The EU has confirmed it has stopped paying for fuel supplies to the only power plant in Gaza, leaving thousands of Palestinians without electricity.
The European Commission said it had withheld funding because of concerns over plans by Hamas, which controls Gaza, to tax electricity bills.
The fuel aid programme will resume once Hamas agrees not to introduce the tax.
On Sunday, the Israeli military opened a border crossing to allow fuel supplies in, but none was delivered.
The EU's decision has forced the Gaza Generating Company, which provides power for at least 25% of the coastal strip's 1.5m population, to shut down operations at the Nusseirat power plant.
In the past, the EU has paid for the Gaza Generating Company's fuel supplies as part of its humanitarian assistance to the Palestinian people.
But on Monday, the European Commission said it had stopped the fuel payments of around $9m (£4.5m) a month, after officials learned of plans by Hamas to profit from the subsidy by imposing a tax on electricity bills.
The commission also said it was concerned by the security situation on the Israel-Gaza border, especially at the Nahal Oz fuel crossing.

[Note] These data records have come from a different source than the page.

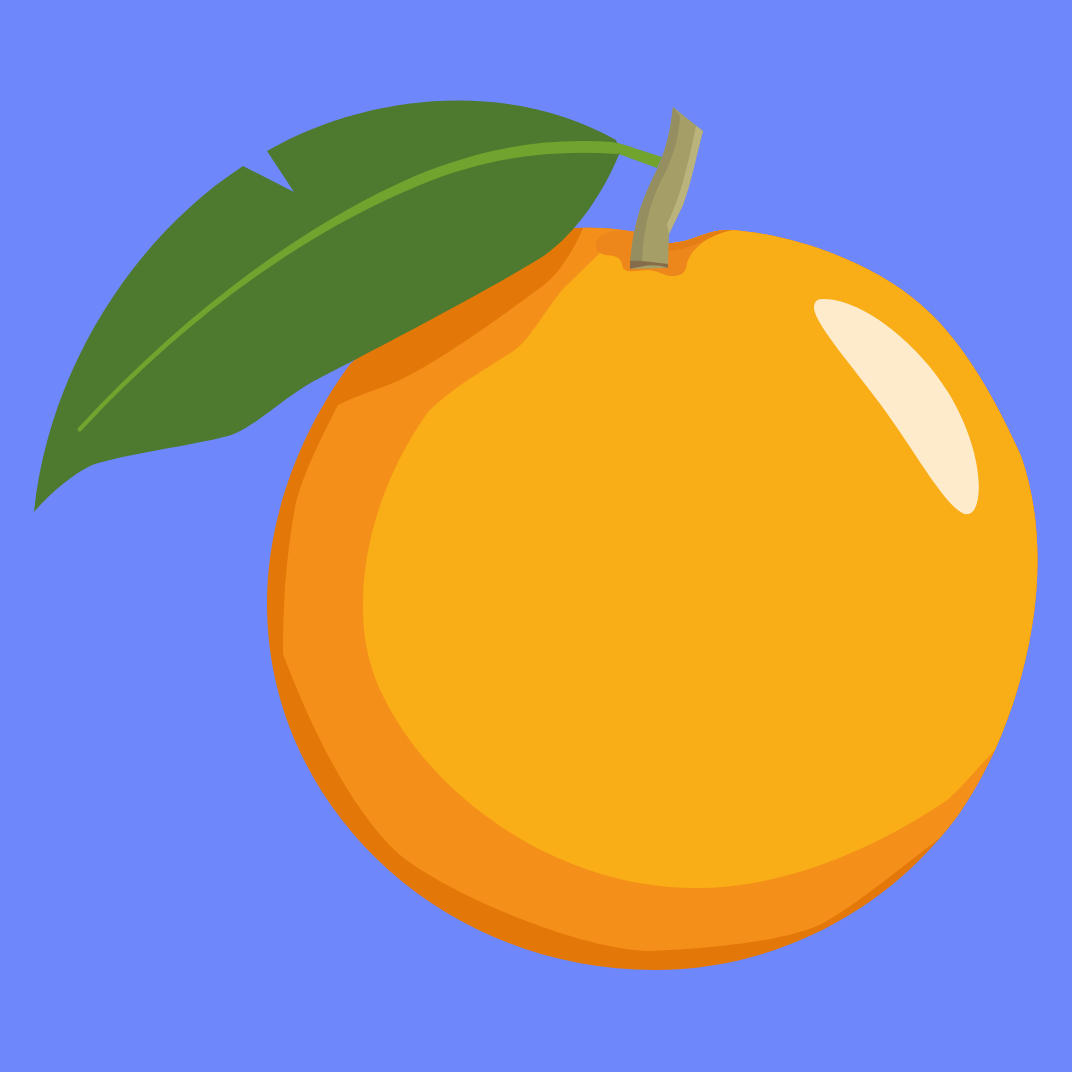
<!DOCTYPE html>
<html lang="en">
<head>
<meta charset="utf-8">
<title>Orange with leaf</title>
<style>
:root {
  --sky: #6e87fb;
  --peel-light: #f9ad17;
  --peel-mid: #f4901a;
  --peel-dark: #e37808;
  --hollow: #ed871b;
  --hollow-deep: #e37d14;
  --shine: #fdebcb;
  --leaf: #4e7a2f;
  --vein: #70a42e;
  --stem: #a59f67;
  --stem-shade: #948e60;
  --stem-light: #bab37c;
  --stem-base: #866c4b;
}
html, body { margin: 0; width: 1072px; height: 1072px; overflow: hidden; background: var(--sky); }
svg { display: block; }
.peel-light { fill: var(--peel-light); }
.peel-mid { fill: var(--peel-mid); }
.peel-dark { fill: var(--peel-dark); }
.hollow { fill: var(--hollow); }
.hollow-deep { fill: var(--hollow-deep); }
.shine { fill: var(--shine); }
.leaf-blade { fill: var(--leaf); }
.vein { fill: var(--vein); }
.stem { fill: var(--stem); }
.stem-shade { fill: var(--stem-shade); }
.stem-light { fill: var(--stem-light); }
.stem-base { fill: var(--stem-base); }
</style>
</head>
<body>
<svg width="1072" height="1072" viewBox="0 0 1072 1072" role="img" aria-label="An orange with a stem and a green leaf on a blue background">
  <defs>
    <path id="fruit-outline" d="M575 228C595 227 615 228 636 232L668 243C694 243 704 229 732 230C795 235 872 262 920 304C962 340 994 396 1021 456C1052 545 1037 655 995 750C979 784 962 813 940 838C870 920 765 970 655 970C440 970 267 805 267 604C267 520 298 435 350 364L500 240Z"/>
    <clipPath id="fruit-clip"><use href="#fruit-outline"/></clipPath>
  </defs>

  <g id="fruit">
    <use href="#fruit-outline" class="peel-dark"/>
    <g clip-path="url(#fruit-clip)">
      <path class="peel-mid" d="M584 226C571 256 556 277 540 288C490 325 440 360 400 380C380 389 360 394 338 405C320 440 305 470 296 502C285 560 283 610 283 654C310 725 350 810 400 855C450 895 580 950 650 951C700 949 790 942 825 922C860 902 900 868 940 838L1060 780V200Z"/>
      <path class="peel-light" d="M600 253L565 287C548 305 530 341 512 352C480 372 450 390 428 412C390 465 363 535 363 604C362 640 371 673 384 698C435 800 560 888 696 888C790 888 880 845 946 801C960 790 980 765 995 750L1060 700V200H700Z"/>
      <path class="hollow" d="M636 232C622 230 612 230 606 233C592 238 592 253 606 255C620 256 621 259 623 268C627 274 637 270 648 270C660 271 666 277 674 276C684 275 686 271 687 263C691 251 704 236 732 230L720 220H640Z"/>
      <path class="hollow-deep" d="M668 243C694 243 704 229 732 230C708 235 697 249 668 251Z"/>
    </g>
    <path class="shine" d="M822 299C865 298 922 349 948 392C972 431 982 474 978 498C976 511 971 515 965 514C947 509 917 455 886 412C856 370 815 325 814 308C814 302 817 299 822 299Z"/>
  </g>

  <g id="stem">
    <path class="vein" d="M612 141L662 157L657 168L616 153Z"/>
    <path class="stem" d="M673 107L703 131L683 205L669 234L668 268L630 269C632 235 638 209 651 182C667 151 670 132 673 107Z"/>
    <path class="stem-shade" d="M673 107L680 116C679 140 671 163 660 183C648 207 643 235 642 262L630 264C632 235 638 209 651 182C667 151 670 132 673 107Z"/>
    <path class="stem-light" d="M696 126L703 131C697 153 692 181 683 205L669 234L667 224C681 196 688 164 696 126Z"/>
    <path class="stem-base" d="M630 261C643 260 655 263 668 264V268C654 263 643 266 630 269Z"/>
  </g>

  <g id="leaf">
    <path class="leaf-blade" d="M34 512C48 374 130 240 243 166L294 192L267 151C370 92 510 80 616 140L620 152C604 192 577 232 545 255C500 284 390 342 314 381C283 398 250 431 228 436C190 446 130 453 92 465C73 474 50 493 34 512Z"/>
    <path class="vein" d="M78 428C190 307 309 222 415 176C485 147 545 138 612 142L632 147L617 154C550 149 485 158 420 185C310 230 190 313 82 430C79 433 77 431 78 428Z"/>
  </g>
</svg>
</body>
</html>
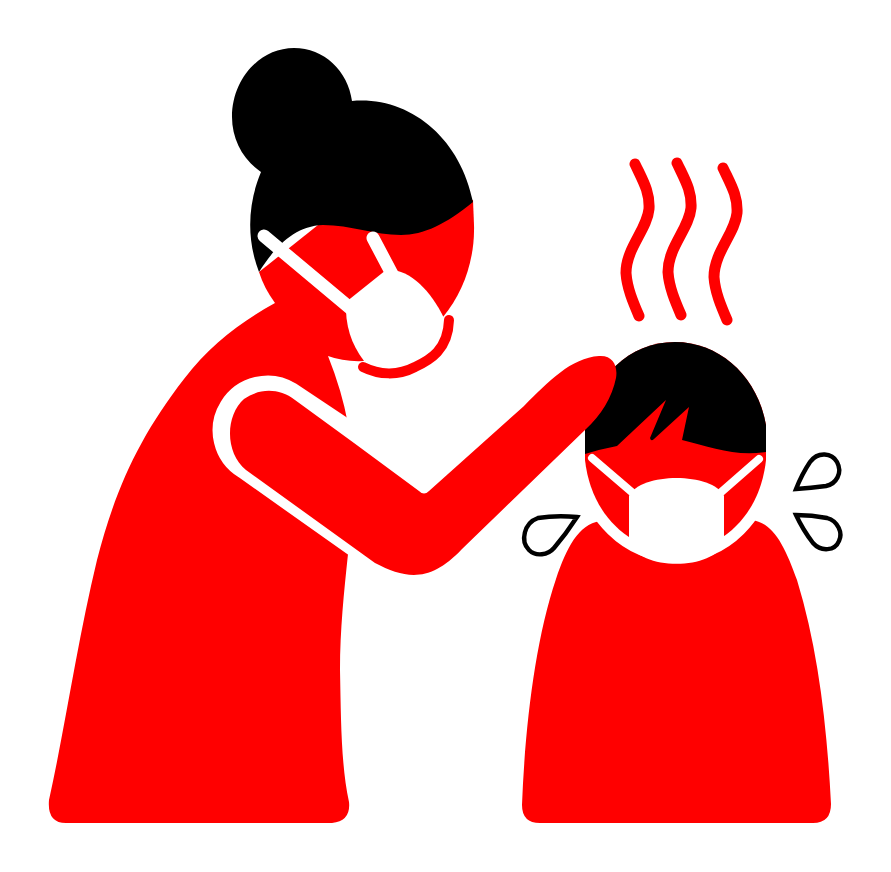
<!DOCTYPE html>
<html lang="en">
<head>
<meta charset="utf-8">
<title>Checking a child for fever</title>
<style>
:root { --red: #ff0000; --black: #000000; --white: #ffffff; }
html, body { margin: 0; background: var(--white); overflow: hidden; }
svg { display: block; width: 891px; height: 872px; }
.skin { fill: var(--red); }
.hair { fill: var(--black); }
.mask { fill: var(--white); }
.strap, .outline, .heat, .jaw, .sweat { fill: none; stroke-linecap: round; stroke-linejoin: round; }
.strap, .outline { stroke: var(--white); }
.outline { stroke-width: 24; stroke-linecap: butt; }
.heat { stroke: var(--red); stroke-width: 11; }
.jaw { stroke: var(--red); stroke-width: 10; }
.sweat { stroke: var(--black); stroke-width: 4.4; stroke-linejoin: miter; }
</style>
</head>
<body>
<svg viewBox="0 0 891 872" role="img" aria-label="A masked woman feels the forehead of a feverish masked child">
  <defs>
    <path id="child-head-shape" d="M585 425C594 377 629 342 675 342C721 342 758 378 766 425V460C760 515 722 551 676 551C630 551 591 515 585 460Z"/>
    <path id="heat-wave" d="M635 164C643 181 650 192 649 209C647 230 626 248 626 273C627 288 633 302 639 316"/>
  </defs>

  <g id="child">
    <path class="skin" d="M600 521C578 525 567 547 556 579C535 641 525 727 522 805Q522 823 540 823H813Q831 823 831 804C827 726 818 648 797 580C785 546 773 522 751 520L676 540Z"/>
    <use href="#child-head-shape" fill="none" stroke="#fff" stroke-width="22"/>
    <use href="#child-head-shape" class="skin"/>
    <path class="hair" d="M585 454V425C594 377 629 342 675 342C721 342 758 378 766 425V452C735 457 711 447 682 440L689 407L654 439Q651 442 650 438L666 400L617 446Q601 449 585 454Z"/>
    <path class="strap" stroke-width="8" d="M592 458L634 494M759 459L719 494"/>
    <path class="mask" d="M629 496C640 472 713 472 724 496V542C715 571 638 571 629 542Z"/>
  </g>

  <g id="woman">
    <path class="skin" d="M275 303C241 322 210 345 184 379C139 437 115 490 97 560C78 638 65 728 49 800Q47 823 66 823H332Q351 821 349 802C341 765 341 720 340 670C340 630 344 592 348 554V424Q342 391 328 356Q344 362 364 361L430 315Z"/>
    <path class="skin" d="M259 272Q264 288 275 303L364 361L443 317C463 293 475 260 474 225L473 200L362 190Z"/>
    <path class="hair" d="M259 272C246 238 248 203 261 172C243 160 232 139 232 117C232 79 260 48 294 48C324 48 348 71 352 101C409 96 460 137 473 202C446 224 424 235 401 235C374 235 351 225 323 225C294 226 275 247 259 272Z"/>
    <path class="strap" stroke-width="13" d="M264 236L350 308M373 238L392 274"/>
    <path class="mask" d="M346 302L386 270C409 268 430 290 444 318C443 348 412 371 389 371Q376 371 364 361C351 344 345 325 346 302Z"/>
    <path class="jaw" d="M449 320C448 350 430 360 415 367C398 376 379 375 363 367"/>
    <path class="outline" d="M362 442L290 394A38 38 0 0 0 245 467L358 547"/>
    <path class="skin" d="M354 443L419 491Q424 496 429 491L524 406C549 381 571 358 599 356C613 355 618 366 616 378Q610 407 585 430L462 549C430 583 406 579 375 563L246 470C225 453 225 416 244 399C260 388 279 388 295 400Z"/>
  </g>

  <g id="fever-heat">
    <use href="#heat-wave" class="heat"/>
    <use href="#heat-wave" class="heat" x="42" y="-1"/>
    <use href="#heat-wave" class="heat" x="88" y="4"/>
  </g>

  <g id="sweat-drops">
    <path class="sweat" d="M577 517Q556 515 538 518C524 523 520 541 529 550C536 557 548 555 554 548Q566 534 577 517Z"/>
    <path class="sweat" d="M796 489Q802 474 810 462C818 451 832 453 837 462C843 473 836 484 826 486Q811 488 796 489Z"/>
    <path class="sweat" d="M796 515Q812 515 827 518C838 521 843 533 839 541C835 551 821 552 813 543Q803 530 796 515Z"/>
  </g>
</svg>
</body>
</html>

"We are ready to resume our support to the Gaza power plant within hours once we receive the appropriate assurances that all the funds will be exclusively used for the benefit of the Gaza population," it said in a statement.
Hamas has denied it plans to impose any such tax.
In the meantime, most Gazans have been left to cope with the hot summer without electricity.
Mosim Abu Rabadan, who runs a grocery store, said he was too poor to afford a generator.
"Without electricity the business is stopped. It's very bad business now," he said.
Hamas and the Western-backed Palestinian Authority in the West Bank have been trading accusations over who is to blame for the EU's actions.
Israel began cutting fuel supplies to Gaza after the Hamas takeover
The Islamist movement has accused President Mahmoud Abbas, the leader of the rival Fatah movement, of engineering the crisis for political gain.
Fatah officials have said Hamas is already collecting electricity revenues and has never paid for electricity supplied by Israel.
Hamas has been in charge of the Gaza Strip since June, when it seized control violently from Fatah.
It is regarded as a terrorist organisation by the US, EU and Israel, which have refused to deal with it directly until it recognises Israel and renounces violence.
The majority of Gaza's power comes via power lines from Israel, with a small proportion coming from Egypt. Israel began cutting off fuel supplies to Gaza after Hamas' takeover.